# Assignment
Your reply should be the entries, output word for word, with each picture omitted.

(Plain-text document sources)
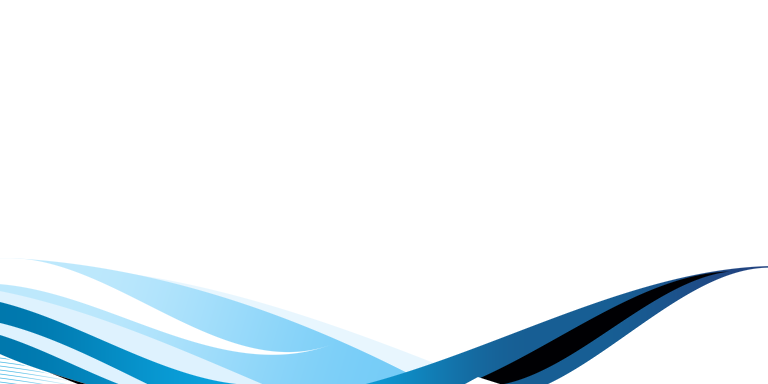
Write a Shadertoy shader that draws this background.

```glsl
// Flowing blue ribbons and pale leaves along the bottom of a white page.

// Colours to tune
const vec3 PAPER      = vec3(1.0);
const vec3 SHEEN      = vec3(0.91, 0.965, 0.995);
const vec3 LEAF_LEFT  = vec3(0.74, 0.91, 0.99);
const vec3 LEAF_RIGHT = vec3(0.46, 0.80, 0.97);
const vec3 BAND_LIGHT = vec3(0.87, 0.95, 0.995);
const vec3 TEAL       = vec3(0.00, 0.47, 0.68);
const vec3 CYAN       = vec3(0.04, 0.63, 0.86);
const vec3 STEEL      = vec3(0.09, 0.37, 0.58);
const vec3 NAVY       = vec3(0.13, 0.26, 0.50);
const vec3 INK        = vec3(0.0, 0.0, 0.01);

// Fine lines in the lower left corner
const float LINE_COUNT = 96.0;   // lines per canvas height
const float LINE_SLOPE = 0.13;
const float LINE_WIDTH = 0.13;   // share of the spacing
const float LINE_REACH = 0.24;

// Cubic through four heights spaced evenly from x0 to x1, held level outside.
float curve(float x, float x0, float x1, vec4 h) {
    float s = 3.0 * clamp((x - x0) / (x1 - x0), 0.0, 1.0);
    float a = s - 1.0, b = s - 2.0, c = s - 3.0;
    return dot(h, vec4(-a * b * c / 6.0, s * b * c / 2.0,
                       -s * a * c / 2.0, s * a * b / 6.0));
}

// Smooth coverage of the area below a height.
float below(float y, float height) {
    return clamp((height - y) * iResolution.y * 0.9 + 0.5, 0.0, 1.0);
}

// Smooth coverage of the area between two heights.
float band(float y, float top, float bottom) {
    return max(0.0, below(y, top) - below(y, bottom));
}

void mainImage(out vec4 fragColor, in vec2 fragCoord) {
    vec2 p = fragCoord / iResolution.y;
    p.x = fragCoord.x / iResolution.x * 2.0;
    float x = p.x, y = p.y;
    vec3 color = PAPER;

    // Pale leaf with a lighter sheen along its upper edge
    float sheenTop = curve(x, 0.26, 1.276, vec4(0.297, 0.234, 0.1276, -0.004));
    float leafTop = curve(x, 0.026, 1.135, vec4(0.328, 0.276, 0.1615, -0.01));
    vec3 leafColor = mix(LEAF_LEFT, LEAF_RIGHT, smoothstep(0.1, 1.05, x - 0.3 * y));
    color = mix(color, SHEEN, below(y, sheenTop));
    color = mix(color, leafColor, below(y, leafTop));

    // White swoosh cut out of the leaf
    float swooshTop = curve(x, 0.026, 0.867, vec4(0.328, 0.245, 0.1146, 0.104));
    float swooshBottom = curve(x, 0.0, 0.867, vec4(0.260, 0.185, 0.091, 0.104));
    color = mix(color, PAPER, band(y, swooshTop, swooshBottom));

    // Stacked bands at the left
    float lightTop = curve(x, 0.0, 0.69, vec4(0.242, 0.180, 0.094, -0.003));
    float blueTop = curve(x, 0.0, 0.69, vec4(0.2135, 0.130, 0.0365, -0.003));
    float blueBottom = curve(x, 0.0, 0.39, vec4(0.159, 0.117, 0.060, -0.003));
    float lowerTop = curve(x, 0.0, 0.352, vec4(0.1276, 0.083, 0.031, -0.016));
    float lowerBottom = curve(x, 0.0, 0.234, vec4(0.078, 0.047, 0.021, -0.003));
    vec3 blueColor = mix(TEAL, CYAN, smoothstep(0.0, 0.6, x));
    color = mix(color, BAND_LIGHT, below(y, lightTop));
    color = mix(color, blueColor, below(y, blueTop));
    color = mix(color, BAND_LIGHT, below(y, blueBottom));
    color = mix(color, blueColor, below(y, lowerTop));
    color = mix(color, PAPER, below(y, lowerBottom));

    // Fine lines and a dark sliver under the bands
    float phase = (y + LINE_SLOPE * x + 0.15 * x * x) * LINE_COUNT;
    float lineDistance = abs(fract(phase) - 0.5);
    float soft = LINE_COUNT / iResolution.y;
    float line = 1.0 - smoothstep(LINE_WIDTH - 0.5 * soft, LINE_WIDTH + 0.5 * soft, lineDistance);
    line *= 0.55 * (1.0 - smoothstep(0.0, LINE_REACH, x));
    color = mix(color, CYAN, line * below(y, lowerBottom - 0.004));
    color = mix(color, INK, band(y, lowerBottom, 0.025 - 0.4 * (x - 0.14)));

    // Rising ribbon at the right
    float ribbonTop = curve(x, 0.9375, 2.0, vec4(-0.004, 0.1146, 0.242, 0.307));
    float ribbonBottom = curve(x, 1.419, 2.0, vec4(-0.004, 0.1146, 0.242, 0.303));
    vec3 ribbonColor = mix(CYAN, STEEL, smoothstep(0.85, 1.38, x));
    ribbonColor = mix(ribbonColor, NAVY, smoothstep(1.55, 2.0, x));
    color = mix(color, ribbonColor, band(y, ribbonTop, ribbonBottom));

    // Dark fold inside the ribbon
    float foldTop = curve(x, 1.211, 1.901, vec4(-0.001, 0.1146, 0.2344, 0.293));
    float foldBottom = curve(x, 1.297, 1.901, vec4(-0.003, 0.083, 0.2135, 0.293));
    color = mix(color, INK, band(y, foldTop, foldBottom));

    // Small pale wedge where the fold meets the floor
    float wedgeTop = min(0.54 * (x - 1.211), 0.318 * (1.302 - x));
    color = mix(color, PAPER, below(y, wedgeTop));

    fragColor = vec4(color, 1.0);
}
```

# Worked solution
Write a Shadertoy shader that draws this background.

```glsl
// Flowing blue ribbons and pale leaves along the bottom of a white page.

// Colours to tune
const vec3 PAPER      = vec3(1.0);
const vec3 SHEEN      = vec3(0.91, 0.965, 0.995);
const vec3 LEAF_LEFT  = vec3(0.74, 0.91, 0.99);
const vec3 LEAF_RIGHT = vec3(0.46, 0.80, 0.97);
const vec3 BAND_LIGHT = vec3(0.87, 0.95, 0.995);
const vec3 TEAL       = vec3(0.00, 0.47, 0.68);
const vec3 CYAN       = vec3(0.04, 0.63, 0.86);
const vec3 STEEL      = vec3(0.09, 0.37, 0.58);
const vec3 NAVY       = vec3(0.13, 0.26, 0.50);
const vec3 INK        = vec3(0.0, 0.0, 0.01);

// Fine lines in the lower left corner
const float LINE_COUNT = 96.0;   // lines per canvas height
const float LINE_SLOPE = 0.13;
const float LINE_WIDTH = 0.13;   // share of the spacing
const float LINE_REACH = 0.24;

// Cubic through four heights spaced evenly from x0 to x1, held level outside.
float curve(float x, float x0, float x1, vec4 h) {
    float s = 3.0 * clamp((x - x0) / (x1 - x0), 0.0, 1.0);
    float a = s - 1.0, b = s - 2.0, c = s - 3.0;
    return dot(h, vec4(-a * b * c / 6.0, s * b * c / 2.0,
                       -s * a * c / 2.0, s * a * b / 6.0));
}

// Smooth coverage of the area below a height.
float below(float y, float height) {
    return clamp((height - y) * iResolution.y * 0.9 + 0.5, 0.0, 1.0);
}

// Smooth coverage of the area between two heights.
float band(float y, float top, float bottom) {
    return max(0.0, below(y, top) - below(y, bottom));
}

void mainImage(out vec4 fragColor, in vec2 fragCoord) {
    vec2 p = fragCoord / iResolution.y;
    p.x = fragCoord.x / iResolution.x * 2.0;
    float x = p.x, y = p.y;
    vec3 color = PAPER;

    // Pale leaf with a lighter sheen along its upper edge
    float sheenTop = curve(x, 0.26, 1.276, vec4(0.297, 0.234, 0.1276, -0.004));
    float leafTop = curve(x, 0.026, 1.135, vec4(0.328, 0.276, 0.1615, -0.01));
    vec3 leafColor = mix(LEAF_LEFT, LEAF_RIGHT, smoothstep(0.1, 1.05, x - 0.3 * y));
    color = mix(color, SHEEN, below(y, sheenTop));
    color = mix(color, leafColor, below(y, leafTop));

    // White swoosh cut out of the leaf
    float swooshTop = curve(x, 0.026, 0.867, vec4(0.328, 0.245, 0.1146, 0.104));
    float swooshBottom = curve(x, 0.0, 0.867, vec4(0.260, 0.185, 0.091, 0.104));
    color = mix(color, PAPER, band(y, swooshTop, swooshBottom));

    // Stacked bands at the left
    float lightTop = curve(x, 0.0, 0.69, vec4(0.242, 0.180, 0.094, -0.003));
    float blueTop = curve(x, 0.0, 0.69, vec4(0.2135, 0.130, 0.0365, -0.003));
    float blueBottom = curve(x, 0.0, 0.39, vec4(0.159, 0.117, 0.060, -0.003));
    float lowerTop = curve(x, 0.0, 0.352, vec4(0.1276, 0.083, 0.031, -0.016));
    float lowerBottom = curve(x, 0.0, 0.234, vec4(0.078, 0.047, 0.021, -0.003));
    vec3 blueColor = mix(TEAL, CYAN, smoothstep(0.0, 0.6, x));
    color = mix(color, BAND_LIGHT, below(y, lightTop));
    color = mix(color, blueColor, below(y, blueTop));
    color = mix(color, BAND_LIGHT, below(y, blueBottom));
    color = mix(color, blueColor, below(y, lowerTop));
    color = mix(color, PAPER, below(y, lowerBottom));

    // Fine lines and a dark sliver under the bands
    float phase = (y + LINE_SLOPE * x + 0.15 * x * x) * LINE_COUNT;
    float lineDistance = abs(fract(phase) - 0.5);
    float soft = LINE_COUNT / iResolution.y;
    float line = 1.0 - smoothstep(LINE_WIDTH - 0.5 * soft, LINE_WIDTH + 0.5 * soft, lineDistance);
    line *= 0.55 * (1.0 - smoothstep(0.0, LINE_REACH, x));
    color = mix(color, CYAN, line * below(y, lowerBottom - 0.004));
    color = mix(color, INK, band(y, lowerBottom, 0.025 - 0.4 * (x - 0.14)));

    // Rising ribbon at the right
    float ribbonTop = curve(x, 0.9375, 2.0, vec4(-0.004, 0.1146, 0.242, 0.307));
    float ribbonBottom = curve(x, 1.419, 2.0, vec4(-0.004, 0.1146, 0.242, 0.303));
    vec3 ribbonColor = mix(CYAN, STEEL, smoothstep(0.85, 1.38, x));
    ribbonColor = mix(ribbonColor, NAVY, smoothstep(1.55, 2.0, x));
    color = mix(color, ribbonColor, band(y, ribbonTop, ribbonBottom));

    // Dark fold inside the ribbon
    float foldTop = curve(x, 1.211, 1.901, vec4(-0.001, 0.1146, 0.2344, 0.293));
    float foldBottom = curve(x, 1.297, 1.901, vec4(-0.003, 0.083, 0.2135, 0.293));
    color = mix(color, INK, band(y, foldTop, foldBottom));

    // Small pale wedge where the fold meets the floor
    float wedgeTop = min(0.54 * (x - 1.211), 0.318 * (1.302 - x));
    color = mix(color, PAPER, below(y, wedgeTop));

    fragColor = vec4(color, 1.0);
}
```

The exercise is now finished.